Don't Get Hurt in the First Place

Don't Get Hurt in the First Place

“The single biggest predictor of injury is previous injury”

How many of us have those ‘niggles’ that just won’t go away, no matter how much we RICE it (rest, ice, compress, elevate, and other ancient advices that have been passed down the years.) I’ll explain my undoubtedly abhorrent comment in my upcoming ‘Contrary to Popular Belief' series.

There is a reason as to why those niggles persist.
In a study conducted by people in white coats at the University of Pittsburgh, after joyfully and willingly impacting a knee joint (not their own!), mimicking those perturbations and injuries within torn ligaments, cells underlying the apparently fine joint were seen to be dead.

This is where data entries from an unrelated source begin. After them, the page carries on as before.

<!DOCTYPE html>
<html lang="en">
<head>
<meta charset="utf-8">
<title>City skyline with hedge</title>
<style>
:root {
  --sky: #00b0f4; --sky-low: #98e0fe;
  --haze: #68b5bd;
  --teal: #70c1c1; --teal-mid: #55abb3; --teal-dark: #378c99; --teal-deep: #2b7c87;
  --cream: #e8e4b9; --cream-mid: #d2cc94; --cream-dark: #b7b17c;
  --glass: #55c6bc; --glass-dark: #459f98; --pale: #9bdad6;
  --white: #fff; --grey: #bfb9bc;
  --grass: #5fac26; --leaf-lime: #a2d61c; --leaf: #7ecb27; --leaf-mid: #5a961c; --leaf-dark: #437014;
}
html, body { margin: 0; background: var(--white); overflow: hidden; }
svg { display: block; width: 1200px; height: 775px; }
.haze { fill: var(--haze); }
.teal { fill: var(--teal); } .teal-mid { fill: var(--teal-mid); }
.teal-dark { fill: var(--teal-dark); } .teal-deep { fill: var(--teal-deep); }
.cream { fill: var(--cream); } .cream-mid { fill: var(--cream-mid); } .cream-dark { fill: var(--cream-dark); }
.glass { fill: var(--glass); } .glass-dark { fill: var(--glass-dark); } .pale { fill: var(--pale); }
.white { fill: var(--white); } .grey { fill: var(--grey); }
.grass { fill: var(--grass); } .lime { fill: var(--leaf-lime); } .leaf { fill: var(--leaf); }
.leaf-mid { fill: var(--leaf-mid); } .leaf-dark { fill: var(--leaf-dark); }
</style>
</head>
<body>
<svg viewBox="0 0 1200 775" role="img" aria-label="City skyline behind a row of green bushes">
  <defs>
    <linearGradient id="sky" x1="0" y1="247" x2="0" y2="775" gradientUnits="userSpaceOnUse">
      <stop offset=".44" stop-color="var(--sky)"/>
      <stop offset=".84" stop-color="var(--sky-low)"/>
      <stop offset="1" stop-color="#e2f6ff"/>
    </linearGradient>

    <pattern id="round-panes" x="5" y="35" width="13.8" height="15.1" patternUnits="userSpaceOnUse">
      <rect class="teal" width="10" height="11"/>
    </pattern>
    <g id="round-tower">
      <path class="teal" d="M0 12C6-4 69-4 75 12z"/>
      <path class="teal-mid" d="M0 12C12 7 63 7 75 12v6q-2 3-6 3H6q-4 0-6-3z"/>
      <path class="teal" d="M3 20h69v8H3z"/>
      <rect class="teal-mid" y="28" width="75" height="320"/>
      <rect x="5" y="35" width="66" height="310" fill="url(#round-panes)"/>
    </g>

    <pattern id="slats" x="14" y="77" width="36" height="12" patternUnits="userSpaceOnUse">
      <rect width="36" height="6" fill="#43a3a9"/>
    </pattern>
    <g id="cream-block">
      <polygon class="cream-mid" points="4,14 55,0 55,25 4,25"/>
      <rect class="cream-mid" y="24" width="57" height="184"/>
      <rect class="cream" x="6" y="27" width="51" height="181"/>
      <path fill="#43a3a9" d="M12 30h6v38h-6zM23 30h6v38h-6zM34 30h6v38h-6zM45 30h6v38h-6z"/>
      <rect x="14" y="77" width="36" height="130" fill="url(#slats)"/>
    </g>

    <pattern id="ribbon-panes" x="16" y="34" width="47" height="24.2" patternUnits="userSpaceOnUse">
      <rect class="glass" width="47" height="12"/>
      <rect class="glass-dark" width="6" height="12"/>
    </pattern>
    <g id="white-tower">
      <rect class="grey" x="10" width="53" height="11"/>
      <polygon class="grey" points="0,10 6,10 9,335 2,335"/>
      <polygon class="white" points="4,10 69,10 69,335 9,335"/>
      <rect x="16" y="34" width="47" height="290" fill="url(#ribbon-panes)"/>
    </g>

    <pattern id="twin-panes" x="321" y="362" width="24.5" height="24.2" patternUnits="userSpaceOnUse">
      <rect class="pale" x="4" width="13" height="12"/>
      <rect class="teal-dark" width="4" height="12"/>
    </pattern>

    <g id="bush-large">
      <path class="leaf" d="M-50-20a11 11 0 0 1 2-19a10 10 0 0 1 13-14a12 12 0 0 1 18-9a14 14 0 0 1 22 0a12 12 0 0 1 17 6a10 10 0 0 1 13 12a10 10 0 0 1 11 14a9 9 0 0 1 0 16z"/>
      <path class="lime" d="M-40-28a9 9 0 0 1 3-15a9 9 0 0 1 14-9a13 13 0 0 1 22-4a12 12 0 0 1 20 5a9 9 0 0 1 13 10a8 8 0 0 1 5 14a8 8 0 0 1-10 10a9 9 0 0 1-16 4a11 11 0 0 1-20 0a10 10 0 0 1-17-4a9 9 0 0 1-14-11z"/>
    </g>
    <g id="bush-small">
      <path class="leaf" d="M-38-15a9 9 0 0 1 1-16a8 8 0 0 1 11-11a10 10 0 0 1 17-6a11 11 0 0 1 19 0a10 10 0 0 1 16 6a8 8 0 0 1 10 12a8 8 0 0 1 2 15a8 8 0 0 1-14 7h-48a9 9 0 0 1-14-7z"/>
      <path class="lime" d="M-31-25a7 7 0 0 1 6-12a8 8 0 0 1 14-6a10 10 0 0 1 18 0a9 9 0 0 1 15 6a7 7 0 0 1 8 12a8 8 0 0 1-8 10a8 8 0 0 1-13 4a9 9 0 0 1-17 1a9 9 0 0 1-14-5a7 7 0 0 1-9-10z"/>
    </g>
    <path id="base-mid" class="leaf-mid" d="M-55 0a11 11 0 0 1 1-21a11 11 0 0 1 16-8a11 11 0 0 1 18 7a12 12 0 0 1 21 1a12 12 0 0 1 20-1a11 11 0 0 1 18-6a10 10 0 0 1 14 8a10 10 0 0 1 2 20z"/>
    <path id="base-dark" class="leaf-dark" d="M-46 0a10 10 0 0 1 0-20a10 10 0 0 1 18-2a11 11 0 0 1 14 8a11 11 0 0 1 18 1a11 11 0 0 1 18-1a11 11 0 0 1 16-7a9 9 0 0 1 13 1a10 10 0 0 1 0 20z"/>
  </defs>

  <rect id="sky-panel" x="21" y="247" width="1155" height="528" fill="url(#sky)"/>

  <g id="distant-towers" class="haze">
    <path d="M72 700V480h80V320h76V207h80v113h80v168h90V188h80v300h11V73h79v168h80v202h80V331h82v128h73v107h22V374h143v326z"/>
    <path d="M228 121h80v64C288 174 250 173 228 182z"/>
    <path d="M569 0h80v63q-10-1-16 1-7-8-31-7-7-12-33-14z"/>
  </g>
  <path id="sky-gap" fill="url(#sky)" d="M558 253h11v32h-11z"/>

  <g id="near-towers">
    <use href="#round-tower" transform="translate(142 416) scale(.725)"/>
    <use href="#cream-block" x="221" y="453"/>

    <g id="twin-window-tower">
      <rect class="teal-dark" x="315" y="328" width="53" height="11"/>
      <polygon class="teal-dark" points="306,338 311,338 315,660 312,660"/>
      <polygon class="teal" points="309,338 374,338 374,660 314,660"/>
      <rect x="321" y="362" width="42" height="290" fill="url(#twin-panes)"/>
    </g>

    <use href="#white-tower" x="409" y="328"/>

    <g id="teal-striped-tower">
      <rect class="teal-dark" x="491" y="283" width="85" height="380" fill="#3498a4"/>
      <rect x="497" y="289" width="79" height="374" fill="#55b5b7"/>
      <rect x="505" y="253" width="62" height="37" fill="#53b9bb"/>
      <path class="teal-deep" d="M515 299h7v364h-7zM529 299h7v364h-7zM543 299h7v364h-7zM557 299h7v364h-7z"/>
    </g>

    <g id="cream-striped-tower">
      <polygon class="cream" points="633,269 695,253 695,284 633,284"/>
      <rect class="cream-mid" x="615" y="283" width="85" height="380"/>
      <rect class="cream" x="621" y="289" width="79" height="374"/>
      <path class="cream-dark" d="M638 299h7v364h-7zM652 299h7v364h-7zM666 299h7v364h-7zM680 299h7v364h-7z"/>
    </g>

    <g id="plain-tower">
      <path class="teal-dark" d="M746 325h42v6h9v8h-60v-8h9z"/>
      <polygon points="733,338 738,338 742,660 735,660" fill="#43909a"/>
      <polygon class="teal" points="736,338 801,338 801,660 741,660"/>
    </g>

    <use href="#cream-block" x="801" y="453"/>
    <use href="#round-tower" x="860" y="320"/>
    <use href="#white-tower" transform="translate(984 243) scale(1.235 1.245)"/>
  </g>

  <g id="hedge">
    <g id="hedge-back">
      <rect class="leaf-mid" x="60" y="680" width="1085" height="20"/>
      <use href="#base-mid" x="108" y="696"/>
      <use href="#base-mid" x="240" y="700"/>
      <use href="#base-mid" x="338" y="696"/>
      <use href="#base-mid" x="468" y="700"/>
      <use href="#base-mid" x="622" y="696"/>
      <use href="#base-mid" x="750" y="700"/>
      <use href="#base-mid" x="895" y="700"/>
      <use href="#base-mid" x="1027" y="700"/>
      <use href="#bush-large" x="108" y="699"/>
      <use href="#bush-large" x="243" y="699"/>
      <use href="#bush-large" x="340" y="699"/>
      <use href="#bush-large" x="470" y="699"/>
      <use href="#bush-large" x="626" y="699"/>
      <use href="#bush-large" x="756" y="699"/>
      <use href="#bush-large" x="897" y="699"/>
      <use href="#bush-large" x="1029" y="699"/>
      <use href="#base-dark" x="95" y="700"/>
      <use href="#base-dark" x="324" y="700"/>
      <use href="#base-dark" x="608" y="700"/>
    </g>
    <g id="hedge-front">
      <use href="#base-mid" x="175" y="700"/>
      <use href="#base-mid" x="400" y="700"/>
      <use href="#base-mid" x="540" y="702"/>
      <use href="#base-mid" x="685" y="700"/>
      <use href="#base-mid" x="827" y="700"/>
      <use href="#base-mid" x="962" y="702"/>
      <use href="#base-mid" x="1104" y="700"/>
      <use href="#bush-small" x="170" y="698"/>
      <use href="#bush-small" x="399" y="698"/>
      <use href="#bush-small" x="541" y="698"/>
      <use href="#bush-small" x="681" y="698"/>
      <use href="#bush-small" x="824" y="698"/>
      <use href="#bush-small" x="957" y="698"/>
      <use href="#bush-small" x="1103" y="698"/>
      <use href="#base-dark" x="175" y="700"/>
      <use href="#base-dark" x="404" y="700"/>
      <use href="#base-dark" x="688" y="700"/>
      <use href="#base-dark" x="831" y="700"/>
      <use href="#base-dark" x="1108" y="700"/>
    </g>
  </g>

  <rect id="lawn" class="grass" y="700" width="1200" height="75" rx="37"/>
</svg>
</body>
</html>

In the hours and days after the innocuous impact, those that we rub off and give a quick wince to, or in the more serious cases, curse and hobble off the obstacle course of, the cells around the impact zone also appeared to have caught 'the death’.
The affected cartilage was thus weakened unfortunately on a pretty permanent basis.
What is also affected is the brain, or more succinctly, the receptors from the affected area to the brain. In other words, the noodle upstairs doesn’t get reliable messages about balance, force, pressure, or position anymore. Which leads to, yep, trips, falls, twists and those winces again.
Ah darn it, I hear those afflicted mumble from the far corner…

The other biggest issue for injury is training. More appropriately, training errors. Upping your game too quickly will be your downfall. Take things slowly. Change surface gradually (if you’re a runner you’ll know what I’m talking about), and if you change surface, steady on the shoe change; changed your shoes? then don’t suddenly up your mileage. Feeling a twinge? take it back a step and go back to something familiar and faithful. Slowly slowly catchy monkey.

But all is not lost for those precious few who are injury free, or relatively so.

Outside of the track, gym, or whatever your arena is, practice balance.
Stand on one leg. Stand on one leg and raise up and down. Stand on one leg and close your eyes. Stand on one leg and hop. If you want to get really clever, stand on one leg, close your eyes and brush your teeth. It’ll work. Just make sure you change legs or you’ll have one hell of an awesome left leg.